The Remark axle-back kit is undoubtedly the least priced choice on this list, costing only $375.00. It’s the ideal choice for anyone who wants their VA WRX to make a more vocal statement without breaking the money. Just keep in mind that the lower price comes at the expense of performance.

4) Borla S-Type Cat-Back Exhaust 3.0″

Price: $1,188.88

Borla S-Type Exhaust for Subaru WRX STI 2015-2021

You’re probably not surprised to find yet another 304 stainless steel, 3.0″ mandrel-bent, quad tip exhaust on this list. If you’re noticing a pattern here, it’s because there is one. Most of the big-name WRX exhaust manufacturers, including Borla, Cobb, and Invidia, have cracked the code in a very similar way. That being said, each of the cat-backs on this list has its own distinct sound that distinguishes it from the others.

The Borla 3.0″ exhaust is a well-mannered piece of equipment. In comparison to some of the other non-muffled or resonator-less alternatives, the Borla is the mildest of the lot. The tendency of WRX performance exhausts to be too loud all of the time is a prevalent feature. Fortunately, the Borla avoids this stereotype. Instead, it sounds sleek and polished, especially in higher rev ranges.

The Borla 3.0, like the other cat-backs we’ve reviewed thus far, will provide small performance benefits.” Those performance gains will be slightly more noticeable with a tune. Overall, the Borla’s distinct sound and generally understated nature are its main selling points. It also amplifies turbo noises, which is always entertaining.

Related : The How to Construct a Subaru BRZ Track Car

5) WRX Cobb Titanium Turbo-back Exhaust

Price: $2,765.00

Sound Check: COBB Tuning – 2015 Subaru WRX Sedan Turbo-Back Exhaust

We required at least one turbo-back aftermarket exhaust on this list to cover the entire range of options. Cobb’s Titanium WRX Tubo-Back exhaust is identical to the Cobb cat-back exhaust mentioned earlier on this list, save for one additional component: a downpipe. An improved downpipe is one of the most important exhaust components in terms of performance gains. Because the downpipe is the first exhaust element after the turbocharger, it must flow well.

In any case, an improved downpipe is one of the most generally recommended WRX improvements. While the Cobb Titanium Turbo-Back is the most expensive option on this list, it is the best option in terms of performance if you have the extra cash. This is especially true when the exhaust is combined with a tune. Like Cobb’s cat-back option, the Access Port comes with a map that allows you to unleash all of the performance from the improved downpipe and exhaust system as a whole.

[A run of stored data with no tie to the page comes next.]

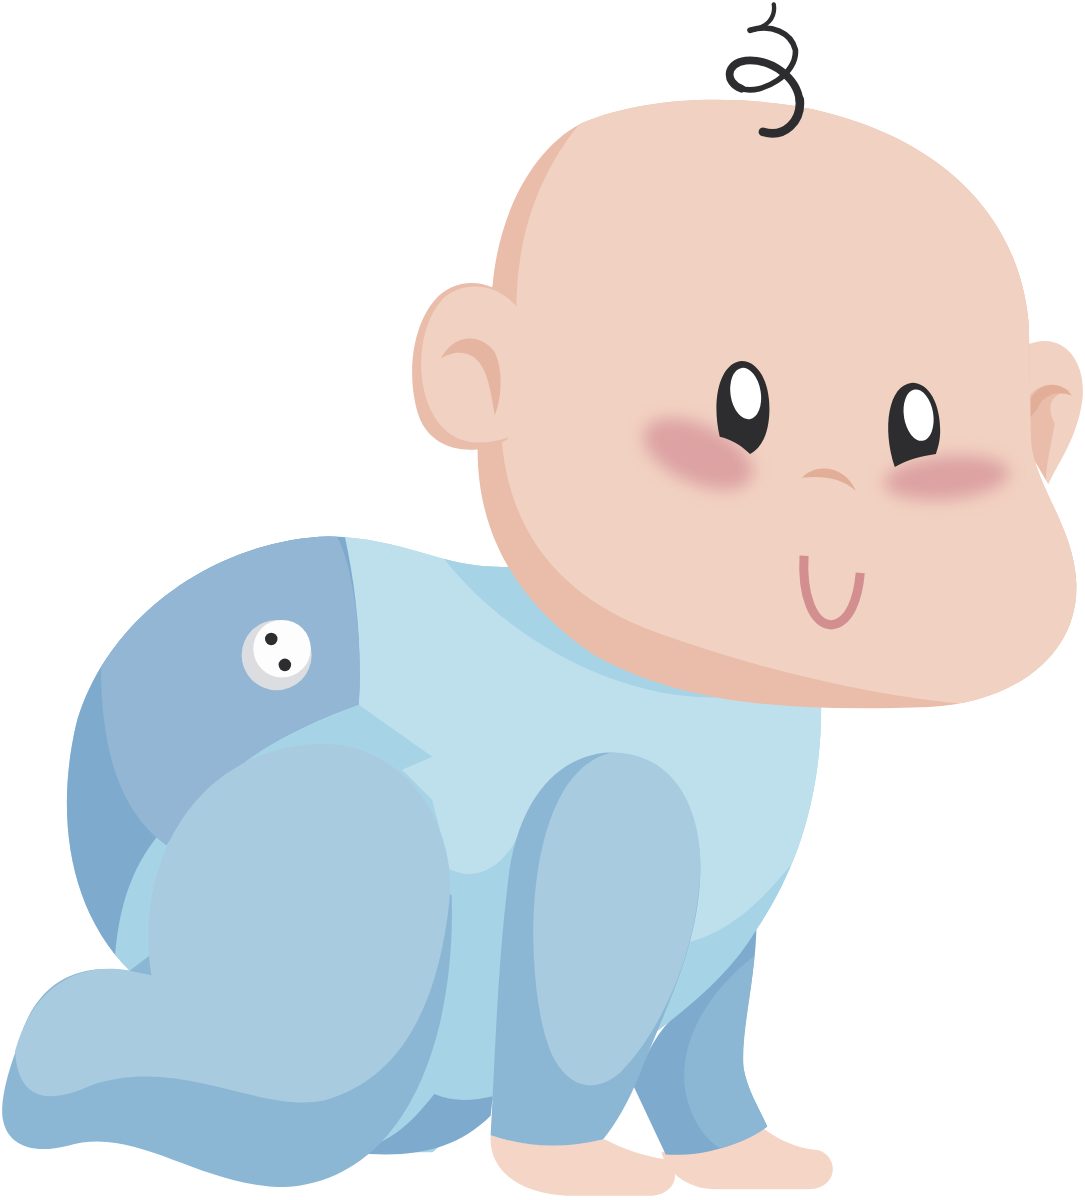
<!DOCTYPE html>
<html lang="en">
<head>
<meta charset="utf-8">
<title>Crawling baby</title>
<style>
:root{
  --paper:#ffffff;
  --skin:#f1d1c1; --skin-shade:#e9bda9; --skin-line:#e2ae98; --hand:#f4d5c6;
  --blush:#d99a9d; --mouth:#d38f90; --ink:#2d2c2f;
  --suit-pale:#bee0ec; --suit-light:#a6d3e6; --suit-soft:#a9cbe0;
  --suit-mid:#8bb7d5; --suit-deep:#7eabcd; --patch:#93b6d4;
  --button:#fdfdfd; --button-rim:#dcdde0;
}
html,body{margin:0;padding:0;background:var(--paper);overflow:hidden}
.canvas{display:block;width:1085px;height:1200px}
.skin{fill:var(--skin)} .skin-shade{fill:var(--skin-shade)} .skin-line{fill:var(--skin-line)} .hand{fill:var(--hand)}
.pale{fill:var(--suit-pale)} .light{fill:var(--suit-light)} .soft{fill:var(--suit-soft)}
.mid{fill:var(--suit-mid)} .deep{fill:var(--suit-deep)} .patch{fill:var(--patch)}
.ink{fill:var(--ink)} .glint{fill:var(--paper)}
.blush{fill:var(--blush)}
.mouth{fill:none;stroke:var(--mouth);stroke-width:4.2}
.curl{fill:none;stroke:var(--ink);stroke-linecap:round;stroke-linejoin:round}
</style>
</head>
<body>
<svg class="canvas" viewBox="0 0 502 555" preserveAspectRatio="none" role="img" aria-label="A smiling baby in a blue romper crawling to the right">
  <defs>
    <filter id="soften" x="-30%" y="-50%" width="160%" height="200%"><feGaussianBlur stdDeviation="3.6"/></filter>
    <clipPath id="torso-shape"><path d="M238 262C205 264 190 249 152 248C98 250 48 287 35 336C26 376 31 420 60 449L140 533H200L228 509L300 480C320 465 338 450 350 430C369 402 380 368 380 326L330 290Z"/></clipPath>
    <clipPath id="head-shape"><path id="head-outline" d="M269 57C298 45 335 44 368 49C425 59 471 92 476 150L477 203C478 224 497 243 498 270C499 304 468 325 430 327C370 329 318 327 275 303C239 279 220 246 221 205C221 186 226 145 228 131C231 99 246 69 269 57Z"/></clipPath>
  </defs>

  <g id="far-arm">
    <path class="hand" d="M306 533C318 530 342 526 352 521C360 527 368 531 379 532C389 536 387 550 374 550H331C319 550 309 543 306 533Z"/>
    <path class="deep" d="M350 427C350 452 342 478 344 494C346 505 352 514 355 521C342 530 325 535 308 534L293 502C299 488 303 478 314 468C329 457 341 443 350 427Z"/>
    <path class="mid" d="M349 442C326 460 314 483 317 504C319 516 325 526 333 531C342 529 350 525 355 521C352 514 346 505 344 494C343 478 348 459 349 442Z"/>
  </g>

  <g id="torso">
    <g clip-path="url(#torso-shape)">
      <path class="light" d="M20 230H400V540H20Z"/>
      <path class="pale" d="M150 235H400V372C372 378 360 425 318 436L280 420L239 388C232 401 221 408 208 402L200 370L160 330Z"/>
      <path class="light" d="M205 258C238 300 295 327 340 322L320 285L240 250Z"/>
      <path class="deep" d="M20 230H155C163 258 168 292 166 326C131 338 96 360 77 391C63 404 57 424 53 446L20 440Z"/>
      <path class="light" d="M166 326C131 338 90 362 69 392C58 408 54 427 53 446L62 455L130 380L200 350Z"/>
      <path class="patch" d="M154 245C163 258 168 292 166 326C131 338 100 356 77 391C55 375 45 345 47 297C70 265 110 247 154 245Z"/>
    </g>
    <path class="deep" d="M163 533C185 528 195 513 201 506C210 510 219 509 228 507L227 516C211 532 190 536 163 533Z"/>
  </g>

  <g id="button">
    <circle cx="128" cy="303" r="16.2" fill="var(--button-rim)"/>
    <circle cx="130.500" cy="300" r="13.300" fill="var(--button)"/>
    <circle class="ink" cx="125.500" cy="295.500" r="2.900"/>
    <circle class="ink" cx="131.800" cy="307.500" r="2.900"/>
  </g>

  <g id="near-leg">
    <path class="mid" d="M60 449C35 445 19 455 11 475C7 488 1 501 1 515C2 530 15 534 31 530C63 520 92 549 132 549C186 546 211 484 209 414L150 380Z"/>
    <path class="soft" d="M70 451C62 398 91 346 148 344C188 344 211 381 208 416C203 464 186 499 150 509C119 515 84 488 42 502C20 512 8 507 7 486C14 460 33 444 60 449Z"/>
  </g>

  <g id="near-arm">
    <path class="hand" d="M227 525C244 531 262 530 280 527C289 532 300 535 307 536C316 541 313 552 302 553H262C241 552 226 542 227 525Z"/>
    <path class="mid" d="M227 525C229 490 230 450 235 408C239 371 257 350 281 348C310 348 325 374 324 404C323 440 306 470 296 497C291 509 285 520 279 527C262 531 244 531 227 525Z"/>
    <path class="soft" d="M247 443C245 405 253 355 283 348C312 348 325 374 324 404C322 442 305 478 287 496C274 507 262 502 255 487C250 475 248 460 247 443Z"/>
  </g>

  <g id="head">
    <g id="far-ear">
      <path class="skin" d="M474 160C491 152 502 166 501 183C499 202 490 213 485 224L474 205Z"/>
      <path class="skin-shade" d="M474 188C477 178 487 175 495 181C486 182 484 188 488 196C486 207 484 215 484 222L474 205Z"/>
      <path class="skin-line" d="M476 186C480 177 490 175 496 183C489 180 482 183 480 189L476 194Z"/>
    </g>
    <use href="#head-outline" class="skin-shade"/>
    <g clip-path="url(#head-shape)">
      <path class="skin" d="M270 55C246 83 238 116 239 148L232 202C235 244 257 276 305 293C350 309 402 322 450 326L510 320V40H300Z"/>
    </g>
    <g id="near-ear">
      <path class="skin-shade" d="M238 141C229 129 211 127 201 139C190 152 188 176 194 193C200 209 220 212 235 203L245 170Z"/>
      <path class="skin" d="M240 143C230 130 214 130 205 138C193 151 192 176 200 191C208 206 222 207 236 202L252 175Z"/>
      <path class="skin-line" opacity=".8" d="M204 166C209 155 222 153 229 163C233 172 232 184 229 192C227 182 226 170 219 165C214 162 208 163 204 166Z"/>
    </g>
  </g>

  <g id="face">
    <g id="cheeks" filter="url(#soften)">
      <ellipse class="blush" cx="323" cy="210" rx="27" ry="13.500" transform="rotate(24 323 210)" opacity=".85"/>
      <ellipse class="blush" cx="438" cy="221" rx="29" ry="10" transform="rotate(-5 438 221)" opacity=".85"/>
    </g>
    <g id="eyes">
      <path class="ink" d="M343 167C351 167 356 177 356 189C356 199 353 207 347 210C343 206 338 203 333 202C329 185 333 168 343 167Z"/>
      <ellipse class="glint" cx="345" cy="182" rx="7" ry="12" transform="rotate(-9 345 182)"/>
      <path class="ink" d="M422 177C430 177 435 187 435 199C435 204 434 207 433 210C426 211 419 213 414 216C408 198 411 178 422 177Z"/>
      <ellipse class="glint" cx="425" cy="192" rx="6.800" ry="12" transform="rotate(-9 425 192)"/>
    </g>
    <path class="skin-line" d="M371 221C377 214 391 215 396 227C389 221 381 220 371 221Z"/>
    <path class="mouth" d="M372 257C371 275 376 289 385 289C393 288 397 277 398 265"/>
  </g>

  <g id="hair" class="curl">
    <path stroke-width="2" d="M358 2C359 8 355 13 347 14"/>
    <path stroke-width="2.600" d="M347 14C357 11 366 15 368 23C369 34 353 44 343 41"/>
    <path stroke-width="3.600" d="M343 41C335 38 336 29 345 28C357 27 369 36 370 47"/>
    <path stroke-width="4" d="M370 46C371 56 363 64 353 61"/>
  </g>
</svg>
</body>
</html>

Summary of Subaru WRX Exhaust Upgrades

Upgrading your VA WRX’s exhaust is one of those necessary tweaks that will make you happy every time you drive it. Because the WRX’s FA20 engine makes such a distinct sound, the additional sound under acceleration adds a new dimension to everyday driving. Aside from the sound, a performance exhaust can increase exhaust flow, giving your WRX a bit more power.

There are three major styles of exhaust available for a VA WRX. There are turbo-back, cat-back, and axle-back models available. In terms of the exhaust components that they replace, each is fairly self-explanatory. Turbo-back and cat-back variants will usually provide higher performance. Having said that, if you’re only interested in the noise, an axle-back is a good, low-cost option.

When it comes to VA WRX exhausts, there are a lot of good options. Some manufacturers have amassed a sizable fan base in the Subaru market. Cobb, Invidia, Remark, and Borla are all well-known brands that have been in the Subaru game for decades. You will not be sorry if you choose any of their exhaust items for your WRX.